Food cravings aren’t about food. They’re about the feeling(s) that food represents.
Stay with me here…
I used to crave ice cream ALL THE TIME. Ice cream was one of my go-to foods. I couldn’t keep it in the house. If a half gallon was in the freezer it was gone within a day. I loved letting it sit out for a few minutes to get extra soft and creamy. Eating ice cream was an escape and a soft spot to land, especially on stressful days.
We discovered Bruster’s Ice Cream when we moved to Georgia (it’s the best ice cream around). We would visit the local shop every week because I couldn’t get enough. I wanted to go every day! I was super homesick and at the time ice cream was comforting.
Ice cream was a special treat, a reward, or a break from the ordinary. “Let’s go for ice cream!” or “I could really go for some ice cream.” It was fun!
Then one day it hit me… it wasn’t about the ice cream. It was about the feelings I was seeking; relief, comfort, fun.
Eating had become a familiar pathway that formed in my brain. Food cravings provided access to a well-traveled road; a habit that had formed long ago.
Too many times I see people trying to find substitutes for their constant food cravings (I used to be one of them). But when strong food cravings strike, the solution is not found in healthier, more acceptable food alternatives.
The answer to my constant ice cream craving wasn’t found in a low-calorie or low-fat alternative. Whipping up frozen bananas as a “healthy” choice didn’t resolve my urge for the sweet treat. Seeking alternative food only reinforces the well-worn path – the belief that food will make it better. That's why cravings never truly go away.
The solution to stopping constant food cravings is understanding why you have the urge to eat in the first place, especially when you're not physically hungry.
Eating only satisfies the craving temporarily. Like any addiction, we’re left chasing the high that never goes away.
The magic comes from knowing what’s behind the craving and the feeling you’re trying to feed. Once you’re on to yourself the cravings will subside.
I still enjoy Bruster's on occasion. The difference now is that I'm able to make a conscious, deliberate choice to eat ice cream when I want to, as opposed to feeling controlled by cravings.

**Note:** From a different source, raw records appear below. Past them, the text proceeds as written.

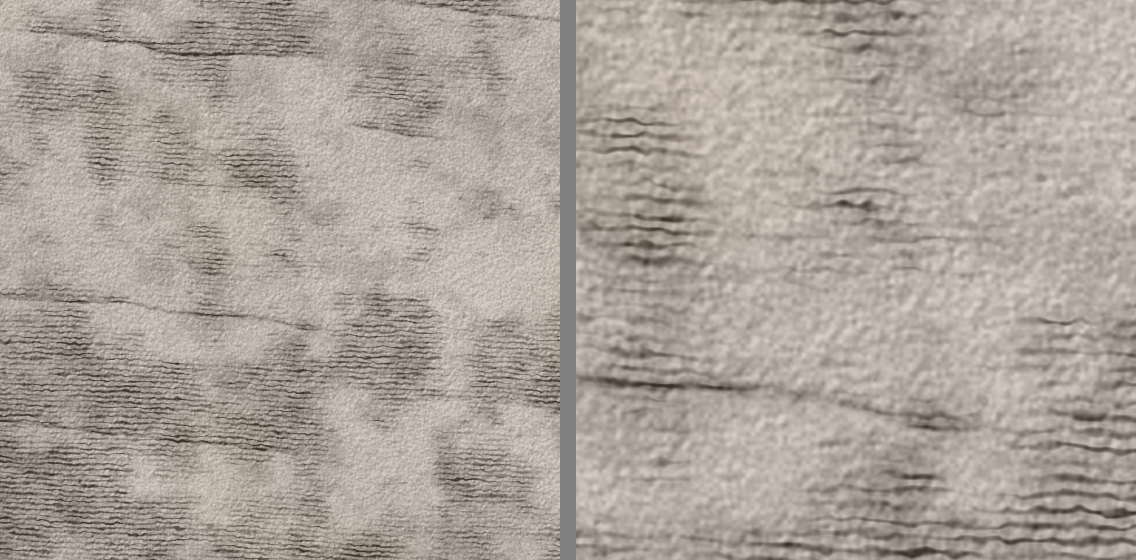
Left: the whole. Right: its middle third, enlarged.
Write a WebGL 2 fragment shader that draws this texture.

```glsl
#version 300 es
precision highp float;

#define LINES 108.0
#define LINE_TILT 0.045
#define LINE_DEPTH 0.29
#define BANDS 4.3
#define BAND_TILT 0.10
#define GRAIN 250.0
#define GRAIN_DEPTH 0.115
#define SPECKLE_DEPTH 0.11
#define PITS 34.0
#define BASE_TONE 0.744

uniform vec2 u_resolution;
out vec4 fragColor;

float hash(vec2 cell) {
  uvec2 k = uvec2(ivec2(cell)) * uvec2(1597334673u, 3812015801u);
  uint h = (k.x ^ k.y) * 1597334673u;
  h = (h ^ (h >> 15)) * 2246822519u;
  h ^= h >> 13;
  return float(h >> 8) / 16777216.0;
}

float noise(vec2 p) {
  vec2 i = floor(p), f = fract(p);
  f = f * f * (3.0 - 2.0 * f);
  return mix(mix(hash(i), hash(i + vec2(1, 0)), f.x),
             mix(hash(i + vec2(0, 1)), hash(i + vec2(1, 1)), f.x), f.y);
}

float fbm(vec2 p) {
  float sum = 0.0, amp = 0.53;
  for (int i = 0; i < 4; i++) {
    sum += amp * noise(p);
    p = mat2(0.96, 0.28, -0.28, 0.96) * p * 2.03 + vec2(17.3, 9.1);
    amp *= 0.5;
  }
  return sum;
}

// Distance to the nearest scattered point, and its random value
vec2 cellular(vec2 p) {
  vec2 base = floor(p), nearest = vec2(9.0, 0.0);
  for (int y = -1; y <= 1; y++) {
    for (int x = -1; x <= 1; x++) {
      vec2 cell = base + vec2(x, y);
      vec2 point = cell + vec2(hash(cell + 31.0), hash(cell + 87.0));
      float d = distance(p, point);
      if (d < nearest.x) nearest = vec2(d, hash(cell + 143.0));
    }
  }
  return nearest;
}

float surfaceHeight(vec2 p) {
  vec2 turned = mat2(0.8, 0.6, -0.6, 0.8) * p;
  return noise(turned * GRAIN) + 0.55 * noise(p * GRAIN * 0.45 + 40.0)
       - 0.7 * cellular(p * GRAIN * 0.36).x;
}

// Ragged hollows of mixed size, each beside a lit crumb
float pitShade(vec2 p) {
  vec2 q = p + 0.006 * vec2(noise(p * 130.0), noise(p * 130.0 + 50.0));
  vec2 pit = cellular(q * PITS);
  vec2 rim = cellular((q + vec2(-0.003, 0.004)) * PITS);
  float radius = 0.09 + 2.2 * max(pit.y - 0.9, 0.0);
  float hollow = (1.0 - smoothstep(radius * 0.3, radius, pit.x)) * step(0.9, pit.y);
  float lit = (1.0 - smoothstep(0.06, 0.2, rim.x)) * step(0.9, rim.y);
  return 0.05 * lit * (1.0 - hollow) - 0.17 * hollow * noise(p * 90.0 + 8.0);
}

void main() {
  vec2 p = gl_FragCoord.xy / u_resolution.y;
  float fray = noise(p * vec2(60.0, 90.0)) - 0.5;

  // Overlapping bands: darkest just above a sharp lower edge
  float joint = step(0.6 + 0.02 * fray, p.x);
  float level = (p.y + BAND_TILT * p.x) * BANDS - 0.04 + 0.45 * joint
              + 0.10 * (noise(p * vec2(9.0, 2.0)) - 0.5) + 0.025 * fray;
  float above = fract(level);
  float strength = smoothstep(0.25, 0.65, noise(vec2(p.x * 4.5, floor(level) * 7.0 + 3.0)))
                 * smoothstep(0.0, 0.04, abs(p.x - 0.6));
  float ledge = strength * exp(-above * 4.5) * smoothstep(0.0, 0.025, above);
  float crack = strength * smoothstep(0.0, 0.015, above) * (1.0 - smoothstep(0.02, 0.05, above));

  // Worn patches where the grooves show through
  float columns = noise(vec2(p.x * 16.0, p.y * 7.0) + 5.0);
  float patches = 0.62 * fbm(vec2(p.x * 6.0, (p.y + BAND_TILT * p.x) * 12.0) + 60.0)
                + 0.38 * columns;
  float region = 0.13 * (0.55 - p.y) - 0.12 * smoothstep(0.5, 0.8, p.x) * smoothstep(0.3, 0.6, p.y);
  float ragged = 0.38 * (fbm(p * vec2(28.0, 44.0) + 11.0) - 0.5);
  float wear = smoothstep(0.37, 0.78, patches + region + ragged + 0.32 * ledge);

  // Fine wavering grooves, crumbled and broken along their length
  float phase = (p.y + LINE_TILT * p.x + 0.003 * sin(p.x * 11.0 + p.y * 6.0)) * LINES
              + 0.4 * noise(p * vec2(32.0, 50.0)) + 0.45 * (noise(p * vec2(120.0, 170.0)) - 0.5);
  float row = floor(phase);
  float width = 0.22 + 0.24 * noise(vec2(p.x * 60.0, row * 3.0 + 1.0));
  float groove = 1.0 - smoothstep(0.03, width, abs(fract(phase) - 0.5));
  float weight = 0.15 + 0.85 * noise(vec2(p.x * 22.0, row * 5.0))
               + 0.60 * noise(vec2(p.x * 85.0, row * 9.0 + 2.0));
  float lines = groove * weight * wear;

  // Grainy relief lit from the upper left
  vec2 light = vec2(-0.0008, 0.0011);
  float relief = surfaceHeight(p - light) - surfaceHeight(p + light);
  float speckle = noise(p * GRAIN * 1.45 + 90.0) - 0.5;

  // Broad clouds and smaller smudges of dirt
  float mottle = fbm(p * 4.0 + 20.0) - 0.5;
  float smudge = smoothstep(0.48, 0.75, fbm(p * vec2(15.0, 19.0) + 33.0));

  float tone = BASE_TONE + 0.12 * mottle - 0.07 * smudge + SPECKLE_DEPTH * speckle
             + GRAIN_DEPTH * relief * (1.0 + 0.4 * wear) + pitShade(p)
             - LINE_DEPTH * lines - 0.08 * wear - 0.12 * crack * weight;
  tone = clamp(tone, 0.24, 0.84);

  // Warm grey with slight drifts of hue
  float warmth = 0.070 + 0.025 * (noise(p * 5.0 + 70.0) - 0.5);
  fragColor = vec4(tone, tone - 0.53 * warmth, tone - warmth, 1.0);
}
```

Here are some questions that will help you get to know your food cravings better:
What feeling are you trying to find?
What feeling are you trying to avoid?
How will food help?
What can you do instead of eating?
Understanding your food cravings is how you take your power back.
P.S. To take control of your cravings and overcome emotional eating join me on a discovery call. Learn how to trust yourself and heal your relationship with food. Book a discovery call here.